----- Data provided

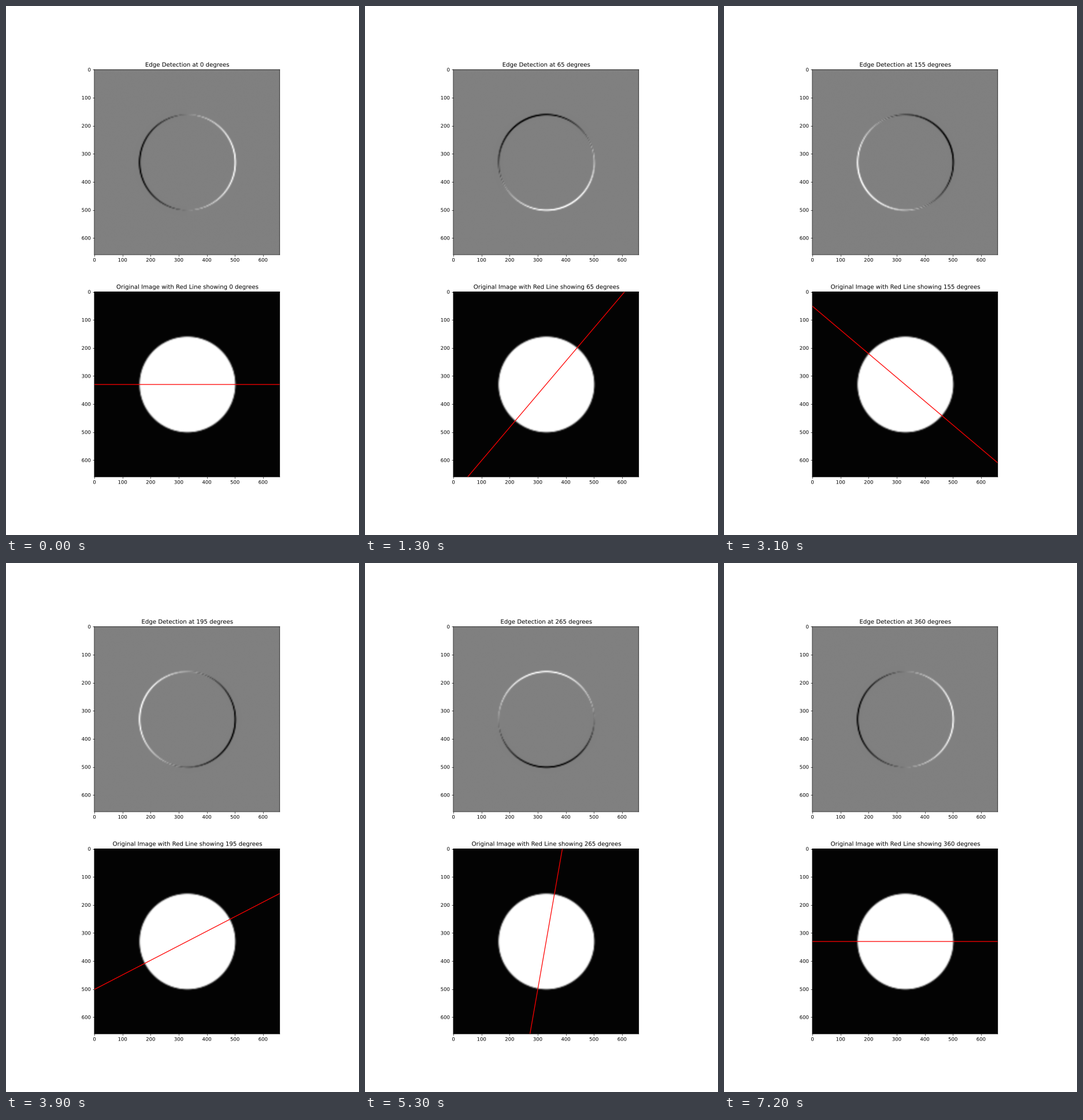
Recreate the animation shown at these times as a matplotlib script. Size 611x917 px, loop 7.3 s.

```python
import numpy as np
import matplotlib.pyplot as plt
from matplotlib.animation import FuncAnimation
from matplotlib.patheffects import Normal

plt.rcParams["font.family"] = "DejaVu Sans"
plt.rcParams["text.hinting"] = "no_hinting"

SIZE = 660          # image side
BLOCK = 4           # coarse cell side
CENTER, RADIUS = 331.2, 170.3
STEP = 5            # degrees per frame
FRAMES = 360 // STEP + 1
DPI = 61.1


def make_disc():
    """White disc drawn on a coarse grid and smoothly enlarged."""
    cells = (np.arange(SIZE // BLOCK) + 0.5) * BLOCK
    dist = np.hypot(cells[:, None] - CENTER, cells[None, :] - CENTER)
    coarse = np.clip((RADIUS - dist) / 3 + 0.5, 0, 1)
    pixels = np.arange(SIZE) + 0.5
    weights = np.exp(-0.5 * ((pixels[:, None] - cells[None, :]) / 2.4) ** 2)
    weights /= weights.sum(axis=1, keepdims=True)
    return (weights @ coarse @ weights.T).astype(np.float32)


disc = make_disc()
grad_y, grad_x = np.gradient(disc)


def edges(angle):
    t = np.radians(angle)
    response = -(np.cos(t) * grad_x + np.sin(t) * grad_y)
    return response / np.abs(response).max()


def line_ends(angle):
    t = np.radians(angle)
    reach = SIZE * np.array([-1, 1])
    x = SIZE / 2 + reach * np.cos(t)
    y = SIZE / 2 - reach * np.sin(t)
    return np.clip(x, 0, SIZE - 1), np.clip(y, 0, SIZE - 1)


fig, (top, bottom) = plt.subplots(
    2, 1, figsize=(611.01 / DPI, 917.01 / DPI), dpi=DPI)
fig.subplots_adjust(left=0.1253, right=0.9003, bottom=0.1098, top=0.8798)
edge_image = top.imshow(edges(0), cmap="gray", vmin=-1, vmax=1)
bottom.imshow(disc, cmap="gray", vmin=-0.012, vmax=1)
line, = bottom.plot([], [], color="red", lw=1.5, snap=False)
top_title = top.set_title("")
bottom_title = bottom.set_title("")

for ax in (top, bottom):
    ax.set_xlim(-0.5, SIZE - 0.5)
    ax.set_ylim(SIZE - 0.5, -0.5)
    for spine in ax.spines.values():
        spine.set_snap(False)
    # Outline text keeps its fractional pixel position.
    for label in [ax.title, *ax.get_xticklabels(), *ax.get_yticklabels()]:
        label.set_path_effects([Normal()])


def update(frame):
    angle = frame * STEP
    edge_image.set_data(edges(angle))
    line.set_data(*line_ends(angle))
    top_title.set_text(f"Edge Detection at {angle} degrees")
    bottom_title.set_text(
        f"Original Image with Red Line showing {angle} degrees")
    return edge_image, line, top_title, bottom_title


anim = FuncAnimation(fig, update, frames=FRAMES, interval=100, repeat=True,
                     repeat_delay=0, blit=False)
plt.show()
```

----------

Restate the entries word for word, though any image they contain should not appear.

Recreate the animation shown at these times as a matplotlib script. Size 611x917 px, loop 7.3 s.

```python
import numpy as np
import matplotlib.pyplot as plt
from matplotlib.animation import FuncAnimation
from matplotlib.patheffects import Normal

plt.rcParams["font.family"] = "DejaVu Sans"
plt.rcParams["text.hinting"] = "no_hinting"

SIZE = 660          # image side
BLOCK = 4           # coarse cell side
CENTER, RADIUS = 331.2, 170.3
STEP = 5            # degrees per frame
FRAMES = 360 // STEP + 1
DPI = 61.1


def make_disc():
    """White disc drawn on a coarse grid and smoothly enlarged."""
    cells = (np.arange(SIZE // BLOCK) + 0.5) * BLOCK
    dist = np.hypot(cells[:, None] - CENTER, cells[None, :] - CENTER)
    coarse = np.clip((RADIUS - dist) / 3 + 0.5, 0, 1)
    pixels = np.arange(SIZE) + 0.5
    weights = np.exp(-0.5 * ((pixels[:, None] - cells[None, :]) / 2.4) ** 2)
    weights /= weights.sum(axis=1, keepdims=True)
    return (weights @ coarse @ weights.T).astype(np.float32)


disc = make_disc()
grad_y, grad_x = np.gradient(disc)


def edges(angle):
    t = np.radians(angle)
    response = -(np.cos(t) * grad_x + np.sin(t) * grad_y)
    return response / np.abs(response).max()


def line_ends(angle):
    t = np.radians(angle)
    reach = SIZE * np.array([-1, 1])
    x = SIZE / 2 + reach * np.cos(t)
    y = SIZE / 2 - reach * np.sin(t)
    return np.clip(x, 0, SIZE - 1), np.clip(y, 0, SIZE - 1)


fig, (top, bottom) = plt.subplots(
    2, 1, figsize=(611.01 / DPI, 917.01 / DPI), dpi=DPI)
fig.subplots_adjust(left=0.1253, right=0.9003, bottom=0.1098, top=0.8798)
edge_image = top.imshow(edges(0), cmap="gray", vmin=-1, vmax=1)
bottom.imshow(disc, cmap="gray", vmin=-0.012, vmax=1)
line, = bottom.plot([], [], color="red", lw=1.5, snap=False)
top_title = top.set_title("")
bottom_title = bottom.set_title("")

for ax in (top, bottom):
    ax.set_xlim(-0.5, SIZE - 0.5)
    ax.set_ylim(SIZE - 0.5, -0.5)
    for spine in ax.spines.values():
        spine.set_snap(False)
    # Outline text keeps its fractional pixel position.
    for label in [ax.title, *ax.get_xticklabels(), *ax.get_yticklabels()]:
        label.set_path_effects([Normal()])


def update(frame):
    angle = frame * STEP
    edge_image.set_data(edges(angle))
    line.set_data(*line_ends(angle))
    top_title.set_text(f"Edge Detection at {angle} degrees")
    bottom_title.set_text(
        f"Original Image with Red Line showing {angle} degrees")
    return edge_image, line, top_title, bottom_title


anim = FuncAnimation(fig, update, frames=FRAMES, interval=100, repeat=True,
                     repeat_delay=0, blit=False)
plt.show()
```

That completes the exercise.